KOBE, Japan, April 30 (UPI) -- Some pigs in Indonesia are carrying the H5N1 avian flu virus, which could mutate into a new strain inside the pigs, researcher at Japan's Kobe University said.
If the virus mutates in pigs and becomes transmittable between humans, the potential new strain could be more virulent than the current outbreak of swine flu, or H1N1, Tokyo newspaper Yomiuri Shimbun reported Thursday.
Researchers at Kobe University's Center for Infectious Diseases detected the H5N1 virus in 52 pigs, more than one in 10 of the 402 pigs they examined from four Indonesian provinces, the newspaper said. Pigs are capable of transmitting the virus to birds and people, researchers said.
Researchers said further examination found in some pigs a strain of a type of virus that could be transmitted to humans under certain conditions.

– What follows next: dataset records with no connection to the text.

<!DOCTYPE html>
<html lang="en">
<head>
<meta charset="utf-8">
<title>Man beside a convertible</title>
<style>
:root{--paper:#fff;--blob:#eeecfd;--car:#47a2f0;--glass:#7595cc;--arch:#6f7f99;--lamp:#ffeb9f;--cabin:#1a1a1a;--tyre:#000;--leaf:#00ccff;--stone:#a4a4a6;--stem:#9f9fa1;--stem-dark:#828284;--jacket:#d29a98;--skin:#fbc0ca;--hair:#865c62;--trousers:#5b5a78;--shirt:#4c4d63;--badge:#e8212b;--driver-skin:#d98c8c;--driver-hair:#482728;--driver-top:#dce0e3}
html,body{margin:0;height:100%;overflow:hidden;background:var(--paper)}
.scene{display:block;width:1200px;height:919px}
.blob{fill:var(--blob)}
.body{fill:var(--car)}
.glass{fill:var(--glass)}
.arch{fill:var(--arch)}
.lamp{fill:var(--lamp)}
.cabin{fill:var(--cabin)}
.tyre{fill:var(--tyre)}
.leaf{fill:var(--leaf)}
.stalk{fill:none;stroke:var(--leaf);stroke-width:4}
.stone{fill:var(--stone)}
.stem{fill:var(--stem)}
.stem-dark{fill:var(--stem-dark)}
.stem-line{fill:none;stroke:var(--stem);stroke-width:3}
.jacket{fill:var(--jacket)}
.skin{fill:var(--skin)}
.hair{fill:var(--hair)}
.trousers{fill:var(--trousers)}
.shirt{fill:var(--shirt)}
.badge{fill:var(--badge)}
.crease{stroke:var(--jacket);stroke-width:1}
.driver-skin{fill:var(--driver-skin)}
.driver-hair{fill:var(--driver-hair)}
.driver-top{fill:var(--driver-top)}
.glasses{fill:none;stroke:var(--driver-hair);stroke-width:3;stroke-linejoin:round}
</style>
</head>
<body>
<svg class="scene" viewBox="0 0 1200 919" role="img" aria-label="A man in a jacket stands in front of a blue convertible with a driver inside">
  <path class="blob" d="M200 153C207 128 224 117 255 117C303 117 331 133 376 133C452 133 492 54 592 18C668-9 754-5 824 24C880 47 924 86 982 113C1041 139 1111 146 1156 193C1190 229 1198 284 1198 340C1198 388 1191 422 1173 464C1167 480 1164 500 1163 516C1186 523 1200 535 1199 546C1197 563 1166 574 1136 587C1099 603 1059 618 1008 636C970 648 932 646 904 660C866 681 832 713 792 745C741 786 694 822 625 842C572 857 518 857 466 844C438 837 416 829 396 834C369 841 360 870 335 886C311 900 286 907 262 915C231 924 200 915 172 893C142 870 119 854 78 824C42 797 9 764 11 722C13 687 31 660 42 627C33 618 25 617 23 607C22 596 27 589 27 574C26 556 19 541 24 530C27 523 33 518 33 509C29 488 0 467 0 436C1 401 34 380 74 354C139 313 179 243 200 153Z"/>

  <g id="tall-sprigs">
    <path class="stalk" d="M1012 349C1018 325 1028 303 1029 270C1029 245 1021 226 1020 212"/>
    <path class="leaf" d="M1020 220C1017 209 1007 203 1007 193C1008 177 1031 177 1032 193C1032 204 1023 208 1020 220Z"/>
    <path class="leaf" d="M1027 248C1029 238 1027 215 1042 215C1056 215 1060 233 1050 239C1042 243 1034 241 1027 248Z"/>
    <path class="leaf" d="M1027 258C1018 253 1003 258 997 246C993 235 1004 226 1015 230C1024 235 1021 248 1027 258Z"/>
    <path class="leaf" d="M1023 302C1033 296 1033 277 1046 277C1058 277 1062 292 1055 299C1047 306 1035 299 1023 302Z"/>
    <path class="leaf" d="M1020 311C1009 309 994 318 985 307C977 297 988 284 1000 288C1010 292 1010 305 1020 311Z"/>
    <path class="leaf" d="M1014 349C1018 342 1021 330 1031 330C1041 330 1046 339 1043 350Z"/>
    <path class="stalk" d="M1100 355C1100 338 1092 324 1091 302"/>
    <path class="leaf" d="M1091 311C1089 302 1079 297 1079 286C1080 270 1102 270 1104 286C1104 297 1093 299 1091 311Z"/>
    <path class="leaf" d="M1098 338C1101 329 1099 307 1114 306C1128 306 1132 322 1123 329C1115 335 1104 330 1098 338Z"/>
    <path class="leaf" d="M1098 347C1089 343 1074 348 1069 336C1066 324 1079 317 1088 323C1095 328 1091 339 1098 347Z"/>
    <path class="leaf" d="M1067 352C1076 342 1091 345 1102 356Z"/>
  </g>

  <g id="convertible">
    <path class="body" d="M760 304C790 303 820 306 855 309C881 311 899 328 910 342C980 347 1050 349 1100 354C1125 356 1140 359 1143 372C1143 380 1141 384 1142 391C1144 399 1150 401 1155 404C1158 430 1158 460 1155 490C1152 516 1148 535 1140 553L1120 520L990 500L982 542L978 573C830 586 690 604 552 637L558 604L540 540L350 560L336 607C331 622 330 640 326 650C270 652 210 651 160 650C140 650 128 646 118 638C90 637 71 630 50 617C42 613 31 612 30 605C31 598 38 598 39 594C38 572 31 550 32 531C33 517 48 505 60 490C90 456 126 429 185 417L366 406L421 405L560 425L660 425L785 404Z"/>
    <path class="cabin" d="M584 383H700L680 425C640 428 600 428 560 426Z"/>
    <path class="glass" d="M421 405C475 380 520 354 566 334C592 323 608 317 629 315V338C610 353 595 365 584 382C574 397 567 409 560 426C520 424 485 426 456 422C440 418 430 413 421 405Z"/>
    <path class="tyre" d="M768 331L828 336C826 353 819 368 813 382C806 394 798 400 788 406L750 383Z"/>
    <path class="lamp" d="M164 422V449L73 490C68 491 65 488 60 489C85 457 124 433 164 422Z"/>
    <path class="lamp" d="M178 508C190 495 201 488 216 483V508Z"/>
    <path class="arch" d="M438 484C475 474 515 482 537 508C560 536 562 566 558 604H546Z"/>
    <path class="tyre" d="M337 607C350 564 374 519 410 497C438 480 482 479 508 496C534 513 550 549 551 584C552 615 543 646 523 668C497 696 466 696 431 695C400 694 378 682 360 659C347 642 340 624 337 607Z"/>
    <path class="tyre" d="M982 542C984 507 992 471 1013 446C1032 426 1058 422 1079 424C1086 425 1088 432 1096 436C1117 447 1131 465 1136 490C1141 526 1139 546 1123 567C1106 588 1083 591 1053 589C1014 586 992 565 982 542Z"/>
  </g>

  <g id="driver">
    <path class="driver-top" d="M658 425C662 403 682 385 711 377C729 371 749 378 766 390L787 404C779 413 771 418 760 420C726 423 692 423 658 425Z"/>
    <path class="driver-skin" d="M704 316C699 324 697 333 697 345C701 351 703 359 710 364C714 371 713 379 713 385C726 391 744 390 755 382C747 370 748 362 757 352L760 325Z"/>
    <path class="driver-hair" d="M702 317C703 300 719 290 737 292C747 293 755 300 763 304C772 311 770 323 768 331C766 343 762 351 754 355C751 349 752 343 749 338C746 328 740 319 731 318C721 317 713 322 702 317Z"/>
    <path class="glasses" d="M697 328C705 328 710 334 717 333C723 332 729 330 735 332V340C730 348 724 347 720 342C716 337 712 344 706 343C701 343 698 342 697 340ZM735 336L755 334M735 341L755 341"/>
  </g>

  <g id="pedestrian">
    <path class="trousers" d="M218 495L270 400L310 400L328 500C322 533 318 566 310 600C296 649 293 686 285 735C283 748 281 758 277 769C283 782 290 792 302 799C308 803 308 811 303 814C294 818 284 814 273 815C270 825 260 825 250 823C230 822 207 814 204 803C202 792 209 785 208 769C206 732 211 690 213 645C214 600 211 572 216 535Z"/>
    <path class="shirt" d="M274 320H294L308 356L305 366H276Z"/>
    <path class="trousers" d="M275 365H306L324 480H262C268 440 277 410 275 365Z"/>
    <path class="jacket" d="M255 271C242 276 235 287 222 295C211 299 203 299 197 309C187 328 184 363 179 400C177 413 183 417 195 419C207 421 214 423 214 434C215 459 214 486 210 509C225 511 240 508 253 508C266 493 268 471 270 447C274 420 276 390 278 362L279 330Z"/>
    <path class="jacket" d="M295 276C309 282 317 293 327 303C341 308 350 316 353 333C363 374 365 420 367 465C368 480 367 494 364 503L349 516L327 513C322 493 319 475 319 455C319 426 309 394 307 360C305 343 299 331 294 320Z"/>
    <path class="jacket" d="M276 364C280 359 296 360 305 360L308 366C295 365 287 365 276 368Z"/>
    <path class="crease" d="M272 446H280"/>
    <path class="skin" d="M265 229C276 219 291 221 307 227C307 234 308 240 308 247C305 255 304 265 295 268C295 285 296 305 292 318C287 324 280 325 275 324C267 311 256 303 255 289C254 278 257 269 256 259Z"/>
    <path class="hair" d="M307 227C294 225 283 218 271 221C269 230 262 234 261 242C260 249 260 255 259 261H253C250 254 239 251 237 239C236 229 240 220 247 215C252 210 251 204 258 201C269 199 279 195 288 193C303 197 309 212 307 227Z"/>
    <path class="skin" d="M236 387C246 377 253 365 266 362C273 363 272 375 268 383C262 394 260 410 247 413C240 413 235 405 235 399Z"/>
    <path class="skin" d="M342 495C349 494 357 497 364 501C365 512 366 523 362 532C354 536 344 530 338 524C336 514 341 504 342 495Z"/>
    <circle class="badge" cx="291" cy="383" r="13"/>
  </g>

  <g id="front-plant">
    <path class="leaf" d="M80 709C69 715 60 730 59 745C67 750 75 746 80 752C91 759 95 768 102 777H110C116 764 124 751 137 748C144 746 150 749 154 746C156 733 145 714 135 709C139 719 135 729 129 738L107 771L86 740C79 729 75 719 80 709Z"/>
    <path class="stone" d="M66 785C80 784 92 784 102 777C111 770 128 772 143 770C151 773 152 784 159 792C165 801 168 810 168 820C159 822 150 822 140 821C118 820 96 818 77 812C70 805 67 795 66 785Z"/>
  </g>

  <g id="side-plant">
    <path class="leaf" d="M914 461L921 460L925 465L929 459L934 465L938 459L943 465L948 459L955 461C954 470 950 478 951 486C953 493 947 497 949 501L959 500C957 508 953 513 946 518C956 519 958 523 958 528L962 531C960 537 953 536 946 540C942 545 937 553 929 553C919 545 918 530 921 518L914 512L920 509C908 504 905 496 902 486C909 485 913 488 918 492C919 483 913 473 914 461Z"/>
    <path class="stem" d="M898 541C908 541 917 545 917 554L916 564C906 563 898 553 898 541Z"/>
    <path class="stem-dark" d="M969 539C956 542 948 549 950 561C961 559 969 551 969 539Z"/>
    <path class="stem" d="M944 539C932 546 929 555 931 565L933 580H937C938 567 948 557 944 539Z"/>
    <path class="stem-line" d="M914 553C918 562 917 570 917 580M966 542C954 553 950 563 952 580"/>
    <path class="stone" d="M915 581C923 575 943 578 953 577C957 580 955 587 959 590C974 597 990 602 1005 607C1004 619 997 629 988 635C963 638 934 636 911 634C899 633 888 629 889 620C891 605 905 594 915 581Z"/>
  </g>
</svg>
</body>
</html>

"It's a surprising result," said Yoshiyuki Nagai, director of the Center of Research Network for Infectious Diseases. "Perhaps we are looking at the process by which a new strain of influenza becomes infectious. We need to be vigilant."